Since William G. Jackson’s gift three years ago, we have been exploring options for a larger bring-your-own device (BYOD) active learning classroom. With help from Information Technology, the advice of a diverse group of instructors, and inspiration from many other institutions, construction began in January 2017.
The Jackson Active Learning Classroom, located in Rekhi Hall G05, seats up to 60 students and is configured with round tables to enhance interaction and collaboration. The room includes seven Mersive Solstice pods—allowing students to wirelessly share content from their laptops, tablets, or phones with group members or the whole class.
Benefits of Learner-Centered Classrooms
Active learning provides numerous improvements to students outcomes and instructor satisfaction. The introduction of active learning techniques has been verified to increase student motivation, success, and retention of material . At Michigan Tech, recent efforts to increase the number of active learning environments has afforded many students the opportunity to experience these results.
Additionally, studies show an average grade increase of half a letter in classrooms which employ these methods and a 55% decrease in failure rates of students . The Jackson Center for Teaching and Learning is working hard to continue to grow these opportunities and is excited to provide tools and training to instructors wishing to expand their current repetoire of teaching methods.

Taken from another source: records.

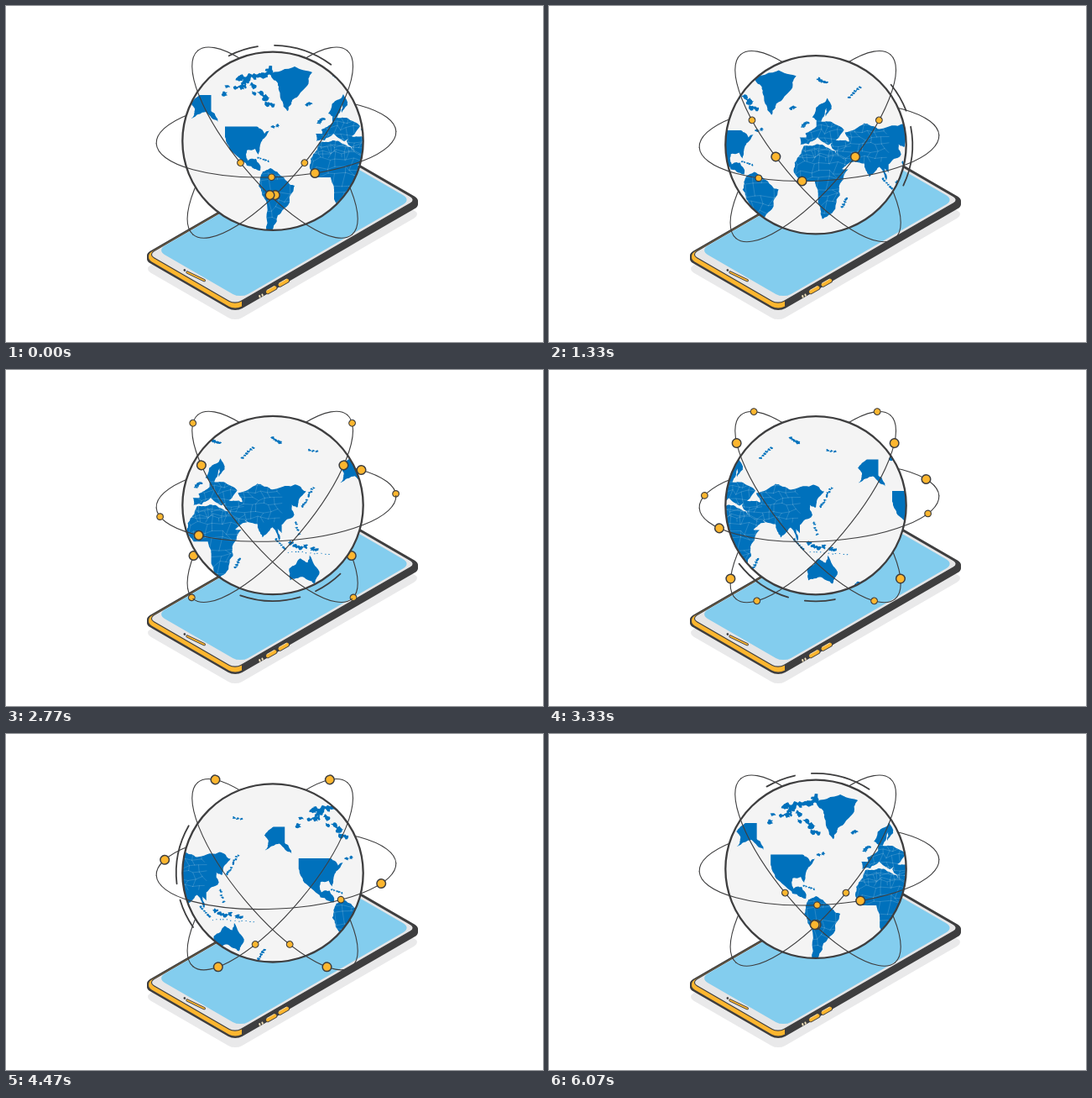
Animation, 640 px wide and 400 px high, one loop 6130 ms. Source, as an HTML page with a canvas:

```html
<!DOCTYPE html>
<html lang="en">
<head>
<meta charset="utf-8">
<title>Globe above a phone</title>
<style>
  html, body { margin: 0; width: 100%; height: 100%; overflow: hidden; background: #fff; }
  canvas { display: block; width: 640px; height: 400px; }
</style>
</head>
<body>
<canvas id="stage"></canvas>
<script>
const LOOP = 6130, TAU = Math.PI * 2;
const DARK = '#3e3e3f', BLUE = '#0071bc', AMBER = '#fdb62f', PALE = '#f4f4f4';
const canvas = document.getElementById('stage');
const ctx = canvas.getContext('2d');
const dpr = window.devicePixelRatio || 1;
canvas.width = 640 * dpr;
canvas.height = 400 * dpr;

// Repeatable noise in -0.5..0.5
const noise = (a, b) => {
  const v = Math.sin(a * 12.9898 + b * 78.233) * 43758.5453;
  return v - Math.floor(v) - 0.5;
};
const mix = (a, b, k) => a + (b - a) * k;

// ---- World map: few corner points, fractal coastlines, seeded islands ----
const MAP_WIDTH = 324;
const land = new Path2D();

// Midpoint displacement; straight borders stay straight
function coast(x1, y1, x2, y2, depth) {
  if (!depth || x1 === x2 || y1 === y2) return land.lineTo(x2, y2);
  const push = Math.min(3, Math.hypot(x2 - x1, y2 - y1) * 0.28);
  const mx = (x1 + x2) / 2 + noise(x1, y2) * push;
  const my = (y1 + y2) / 2 + noise(x2, y1) * push;
  coast(x1, y1, mx, my, depth - 1);
  coast(mx, my, x2, y2, depth - 1);
}

function continent(corners) {
  const pts = corners.split(' ').map(p => p.split(',').map(Number));
  land.moveTo(...pts[0]);
  pts.forEach((p, i) => coast(...p, ...pts[(i + 1) % pts.length], 3));
  land.closePath();
}

function islands(x1, y1, x2, y2, count, size, spread = 0) {
  for (let i = 0; i < count; i++) {
    const k = (i + 0.5) / count;
    const x = mix(x1, x2, k) + noise(i, x1) * spread;
    const y = mix(y1, y2, k) + noise(y1, i) * spread;
    for (let j = 0; j < 11; j++) {
      const r = size * (0.9 + noise(x + j, y));
      land.lineTo(x + r * Math.cos(j / 11 * TAU), y + r * 0.8 * Math.sin(j / 11 * TAU));
      if (!j) land.moveTo(x + r, y);
    }
    land.closePath();
  }
}

// Americas and Greenland
continent('244.5,106 244.5,125 253,138 238,126 221,134 225,124 220,116 231,106');
continent('261,143.5 299,143.5 308,152 314,148 304,162 301,177 297,170 287,172 288,184 298,182 303,196 287,190 270,174 261,156');
continent('306,197 315,193 331,204 344,214 338,231 324,249 314,274 308,274 310,232 301,214');
continent('312,80 344,72 365,79 358,96 341,112 336,125 328,112 324,92');
// Africa and Europe
continent('374,162 391,160 411,168 420,190 427,190 416,210 417,221 405,244 396,249 391,230 391,218 387,204 370,204 362,193 363,182');
continent('370,161 369,152 377,152 376,147 389,139 389,132 404,133 422,143 412,155 403,161 395,151 399,159 390,152 380,160');
continent('384,128 389,116 402,105 407,118 400,127 401,117 394,134 388,131');
// Asia and Australia
continent('406,161 412,155 428,157 423,146 446,135 464,142 491,136 504,144 495,156 494,163 487,160 490,172 475,184 475,194 470,189 472,203 464,187 452,199 446,183 430,178 434,181 418,191 412,168');
continent('484,236 497,224 506,229 508,220 520,240 514,254 500,246 485,250');

islands(262, 101, 296, 92, 9, 3.3, 9);
islands(276, 88, 316, 77, 9, 4.6, 5);
islands(294, 97, 318, 119, 8, 3.6, 8);
islands(299, 180, 314, 185, 5, 1.4);
islands(316, 144, 326, 142, 2, 2.4);
islands(357, 117, 364, 116, 2, 2.6);
islands(371, 140, 379, 133, 4, 2.7, 3);
islands(389, 84, 403, 85, 3, 2.6, 3);
islands(427, 105, 442, 91, 6, 1.8);
islands(463, 80, 475, 87, 4, 2.3);
islands(506, 95, 519, 97, 3, 2);
islands(419, 236, 425, 224, 4, 2.2);
islands(499, 164, 513, 138, 11, 1.5, 2);
islands(490, 178, 496, 197, 5, 1.7, 3);
islands(467, 200, 480, 214, 6, 1.7);
islands(481, 206, 520, 215, 6, 3.2, 3);
islands(480, 216, 533, 219, 12, 0.8, 2);
islands(536, 265, 545, 251, 5, 2);

// Country borders: a jittered lattice laid over some regions
const borders = new Path2D();
function addBorders(x, y, w, h, cell) {
  const node = (i, j) => [
    x + (i + noise(i + x, j) * 0.8) * cell,
    y + (j + noise(j + y, i + 9) * 0.8) * cell
  ];
  for (let j = 0; j * cell < h; j++) {
    for (let i = 0; i * cell < w; i++) {
      borders.moveTo(...node(i + 1, j));
      borders.lineTo(...node(i, j));
      if ((i + j) % 3) borders.lineTo(...node(i, j + 1));
    }
  }
}
addBorders(302, 198, 40, 72, 11);
addBorders(364, 164, 62, 82, 9.5);
addBorders(370, 130, 100, 52, 7.5);

function drawMap(t) {
  for (let k = -1; k <= 1; k++) {
    ctx.save();
    ctx.translate(MAP_WIDTH * (k - t / LOOP), 0);
    ctx.fillStyle = BLUE;
    ctx.fill(land);
    ctx.clip(land);
    ctx.strokeStyle = 'rgba(244,244,244,.5)';
    ctx.lineWidth = 0.35;
    ctx.stroke(borders);
    ctx.restore();
  }
}

// ---- Orbits: one ellipse in three positions, dots at constant speed ----
const RX = 143, RY = 47;
const ORBITS = [
  { x: 314.8, y: 162.6, turn: 50, flip: -1 },
  { x: 320.5, y: 162.6, turn: 50, flip: 1 },
  { x: 322, y: 156.5, turn: -2.9, flip: 1 }
];
const STEPS = 720;
const arc = [0];
for (let i = 1; i <= STEPS; i++) {
  const a = (i - 0.5) / STEPS * TAU;
  arc.push(arc[i - 1] + Math.hypot(RX * Math.sin(a), RY * Math.cos(a)) * TAU / STEPS);
}
const PERIMETER = arc[STEPS];

function angleAt(s) {
  s = ((s % PERIMETER) + PERIMETER) % PERIMETER;
  let i = 1;
  while (arc[i] < s) i++;
  return (i - (arc[i] - s) / (arc[i] - arc[i - 1])) / STEPS * TAU;
}

const START = 114.8, SPEED = 0.0503, LEAD = 52;

function dot(angle, r, width) {
  ctx.beginPath();
  ctx.arc(RX * Math.cos(angle), RY * Math.sin(angle), r, 0, TAU);
  ctx.fillStyle = AMBER;
  ctx.fill();
  ctx.lineWidth = width;
  ctx.stroke();
}

function withOrbit(o, draw) {
  ctx.save();
  ctx.translate(o.x, o.y);
  ctx.scale(o.flip, 1);
  ctx.rotate(o.turn * Math.PI / 180);
  ctx.strokeStyle = DARK;
  draw();
  ctx.restore();
}

function drawOrbits(t, front) {
  for (const o of ORBITS) withOrbit(o, () => {
    ctx.beginPath();
    ctx.ellipse(0, 0, RX, RY, 0, front ? 0 : Math.PI, front ? Math.PI : TAU);
    ctx.lineWidth = 1.1;
    ctx.stroke();
  });
  for (const o of ORBITS) withOrbit(o, () => {
    for (const time of [t, t - LOOP]) {
      const s = START + SPEED * time;
      const large = angleAt(s), small = angleAt(s + LEAD);
      if ((small < Math.PI) === front) dot(small, 3.8, 1.2);
      if ((large < Math.PI) === front) dot(large, 5.3, 1.5);
    }
  });
}

// ---- Globe ----
const GX = 318, GY = 160.8;

function globePath() {
  ctx.beginPath();
  ctx.ellipse(GX, GY, 107.7, 106.1, 0, 0, TAU);
}

function drawSweeps(t) {
  const turn = t / LOOP * 360;
  ctx.strokeStyle = DARK;
  ctx.lineWidth = 1.8;
  ctx.lineCap = 'round';
  for (const [from, to] of [[-117, -99], [-89, -53]]) {
    ctx.beginPath();
    ctx.ellipse(GX, GY, 115.2, 114, 0, (from + turn) * Math.PI / 180, (to + turn) * Math.PI / 180);
    ctx.stroke();
  }
}

function drawGlobe(t) {
  const bob = 2.3 * (1 + Math.cos(TAU * (2 * t / LOOP - 0.48)));
  ctx.save();
  ctx.translate(0, bob);
  drawOrbits(t, false);
  ctx.save();
  globePath();
  ctx.fillStyle = PALE;
  ctx.fill();
  ctx.clip();
  drawMap(t);
  ctx.restore();
  globePath();
  ctx.strokeStyle = DARK;
  ctx.lineWidth = 2.3;
  ctx.stroke();
  drawSweeps(t);
  drawOrbits(t, true);
  ctx.restore();
}

// ---- Phone, in an isometric frame ----
function isoRect(x, y, w, h, r) {
  const flat = new Path2D(), out = new Path2D();
  flat.roundRect(0, 0, w, h, r);
  out.addPath(flat, new DOMMatrix([0.866, -0.5, 0.866, 0.5, x, y]));
  return out;
}
const body = isoRect(164.5, 297, 255.5, 125.5, 9);
const rim = isoRect(165.9, 297, 253.9, 123.9, 8.5);
const face = isoRect(169.4, 295.7, 249.7, 119.6, 8);
const screen = isoRect(179.8, 290.7, 235, 115, 10.5);

function slab(shape, dy, color, outline) {
  ctx.save();
  ctx.translate(0, dy);
  ctx.fillStyle = color;
  ctx.fill(shape);
  if (outline) {
    ctx.strokeStyle = DARK;
    ctx.lineWidth = outline;
    ctx.stroke(shape);
  }
  ctx.restore();
}

function line(x, y, dx, dy, width, color) {
  ctx.beginPath();
  ctx.moveTo(x, y);
  ctx.lineTo(x + dx, y + dy);
  ctx.lineWidth = width;
  ctx.strokeStyle = color;
  ctx.stroke();
}

function drawPhone() {
  ctx.lineCap = 'round';
  slab(body, 16, '#e9e9ea');
  for (let d = 0; d <= 4; d++) slab(body, d, DARK, 2);
  ctx.save();
  ctx.beginPath();
  ctx.rect(160, 230, 121, 150);
  ctx.clip();
  for (let d = 0; d <= 3; d++) slab(rim, d, AMBER);
  ctx.restore();
  slab(face, 0, '#e6e6e7', 1.1);
  slab(screen, 0, '#83cdee');

  // Speaker
  line(216, 317, 20.3, 9.7, 3.2, DARK);
  line(216, 317, 20.3, 9.7, 1.6, AMBER);
  line(212.8, 314.4, 0.1, 0.1, 2.6, DARK);

  // Side buttons and socket
  for (let i = 0; i < 2; i++) {
    const x = 312 + i * 14.6, y = 340.2 - i * 8.5;
    line(x, y, 8.4, -4.8, 6, DARK);
    line(x, y, 8.4, -4.8, 4.2, AMBER);
    line(x - 1, y - 1.8, 8.6, -4.8, 0.8, '#fff0cf');
    line(302.2 + i * 3.2, 345 - i * 1.6, 0.4, 1.4, 2, '#f2e3bd');
  }
}

function frame(now) {
  const t = now % LOOP;
  ctx.setTransform(dpr, 0, 0, dpr, 0, 0);
  ctx.fillStyle = '#fff';
  ctx.fillRect(0, 0, 640, 400);
  drawPhone();
  drawGlobe(t);
}

let start = null;
function tick(now) {
  if (start === null) start = now;
  frame(Math.max(0, now - start));
  requestAnimationFrame(tick);
}
frame(0);
requestAnimationFrame(tick);
</script>
</body>
</html>
```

Improved engagement, which is seen when learner-centered teaching techniques are applied, is also shown to cause improved learning gains . Many instructors recognise the mutally beneficial experience of increased student engagement, which creates a more exciting and diverse environment for both parties.
If you would like to learn more about this space, please contact us or fill out the room reservation form below.
Reserve the Jackson Active Learning Center
 Allen, Peter J., and Frank D. Baughman. "Active learning in research methods classes is associated with higher knowledge and confidence, though not evaluations or satisfaction." Frontiers in psychology 7 (2016): 279.
 Ahlfeldt, S., Mehta, S., & Sellnow, T. (2005). Measurement and analysis of student
engagement in university classes where varying levels of PBL methods of instruction
are in use. Higher Education Research and Development, 24(1), 5-20.